About the Book
Rap and Hip Hop Culture traces the ideological, social, historical, and cultural influences on a musical genre that first came to prominence in the mid-1970s in one of New York's toughest neighborhoods, the South Bronx. Orejuela describes how the arts of DJing, MCing, breakin' [b-boying], and
graffiti developed as a way for this community's struggle to find its own voice. He addresses rap's early successes on the pop charts; its spread to mainstream culture; the growth of gangsta rap and mainstream society's reaction to it; the commercial success of rap music from the '90s through
today; and the diffusion of hip hop throughout the world as a global phenomnenon. Throughout, this enlightening text highlights key performers, producers, and voices in the rap and hip hop movements, using their stories to illuminate the underlying issues of racism, poverty, prejudice, and artistic
freedom that are part of rap and hip hop's ongoing legacy.
About the Author:
Fernando Orejuela, Ph.D. is a Senior Lecturer in the Department of Folklore and Ethnomusicology at Indiana University. Dr. Orejuela specializes in youth culture and popular entertainments in the United States, focusing on hip hop, social justice issues and cultural or subcultural traditions. He
teaches courses on hip hop culture, Latino hip hop, subcultures and youth music scenes, critical race/ethnic theory and music, musical subcultures and social movements, children's folklore and service learning, as well as sports and gaming cultures. He served as a consulting scholar for the National
Museum of African American Music in Nashville, Tennessee, and is a member of the advisory team for Carnegie Hall's Digital Timeline: A History of African American Music. He is the co-editor of Black Lives Matter and Music (Indiana University Press, 2018) and his chapter Play, Game, and Sport in
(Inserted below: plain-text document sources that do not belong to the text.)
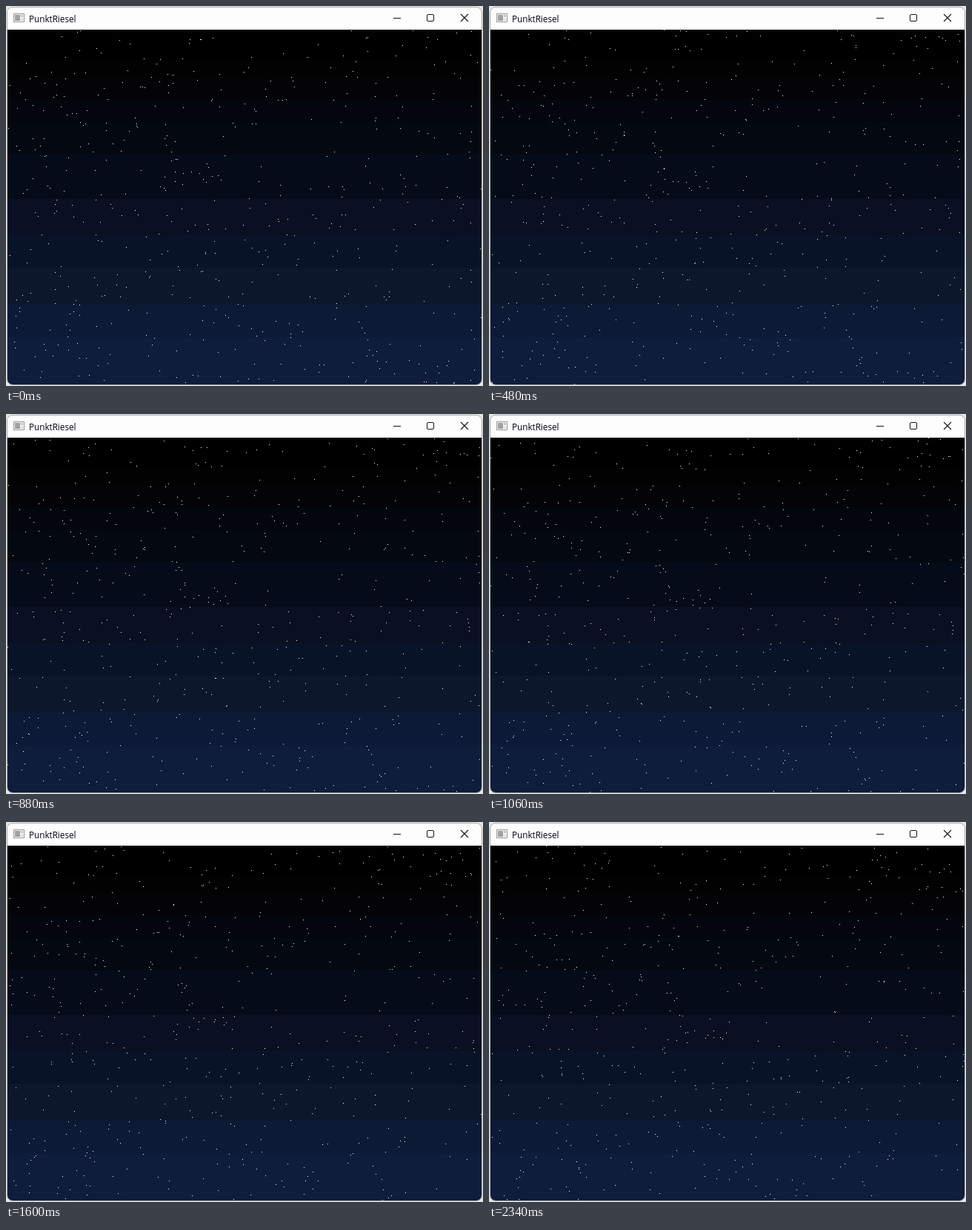
These frames come from a looping animation (644 by 514 pixels, 2400 ms). An HTML page with a canvas:

```html
<!DOCTYPE html>
<html lang="de">
<head>
<meta charset="utf-8">
<title>PunktRiesel</title>
<style>
  html, body { margin: 0; width: 100%; height: 100%; overflow: hidden; background: #e6e6e6; }
  #win {
    position: absolute; left: 0; top: 0; width: 640px; height: 510px; margin: 1px;
    border: 1px solid #a9aba9; border-radius: 8px; overflow: hidden; background: #fdfdfd;
  }
  #title {
    position: absolute; left: 29px; top: 5px; line-height: 20px; white-space: nowrap;
    font-family: "Open Sans", "Noto Sans", sans-serif; font-size: 11.7px; color: #00040f;
  }
  svg { position: absolute; left: -2px; top: -2px; }
  canvas { position: absolute; left: 0; top: 30px; }
</style>
</head>
<body>
<div id="win">
  <svg width="644" height="32" fill="none" stroke="#111">
    <rect x="10.5" y="10.5" width="14" height="11" fill="#f6f6f6" stroke="#999"/>
    <path d="M12 12h7v8h-7z" fill="#a0a0a0" stroke="none"/>
    <path d="M20 12h3v3h-3z" fill="#c4c4c4" stroke="none"/>
    <path d="M20 17h3v3h-3z" fill="#dcdcdc" stroke="none"/>
    <path d="M523 16.5h10"/>
    <rect x="568.5" y="11.5" width="9" height="9" rx="1.5"/>
    <path d="M614 11l10 10M624 11l-10 10" stroke-width="1.1"/>
  </svg>
  <div id="title">PunktRiesel</div>
  <canvas id="sky" width="640" height="480"></canvas>
</div>
<script>
const W = 640, H = 480, FLAKES = 500, STEPS = 30, LOOP = 2400;
const ctx = document.getElementById('sky').getContext('2d');

// Top edge and colour of each band of the night sky
const bands = [
  [0, '#000200'], [10, '#000000'], [42, '#020203'], [66, '#040407'],
  [94, '#03060e'], [125, '#040810'], [169, '#050c19'], [229, '#0a0f21'],
  [278, '#071428'], [322, '#0c172c'], [372, '#0c1a36'], [416, '#0e1d3c']
];

// Step lengths in ms: 80 unless listed
const odd = { 11: 100, 19: 60, 21: 100, 24: 60, 28: 100, 29: 60 };
const starts = [0];
for (let i = 0; i < STEPS - 1; i++) starts.push(starts[i] + (odd[i] || 80));

let seed = 20231;
function rand(n) {
  seed = (Math.imul(seed, 1664525) + 1013904223) >>> 0;
  return Math.floor(seed / 4294967296 * n);
}

// Each flake wanders down and to the right by small random steps
const paths = Array.from({ length: FLAKES }, () => {
  let x = rand(W), y = rand(H);
  return Array.from({ length: STEPS }, () => {
    const spot = [x % W, y % H];
    x += rand(3);
    y += 1 + rand(3);
    return spot;
  });
});

function draw(step) {
  for (const [top, color] of bands) {
    ctx.fillStyle = color;
    ctx.fillRect(0, top, W, H - top);
  }
  ctx.fillStyle = '#fff';
  for (const path of paths) ctx.fillRect(...path[step], 1, 1);
}

let shown = -1;
function tick() {
  const t = performance.now() % LOOP;
  const step = starts.filter(s => s <= t).length - 1;
  if (step !== shown) draw(shown = step);
  requestAnimationFrame(tick);
}
tick();
</script>
</body>
</html>
```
American Folklore and Folklife appears in The Oxford Handbook of American Folklore and Folklore Studies (Oxford University Press, 2019).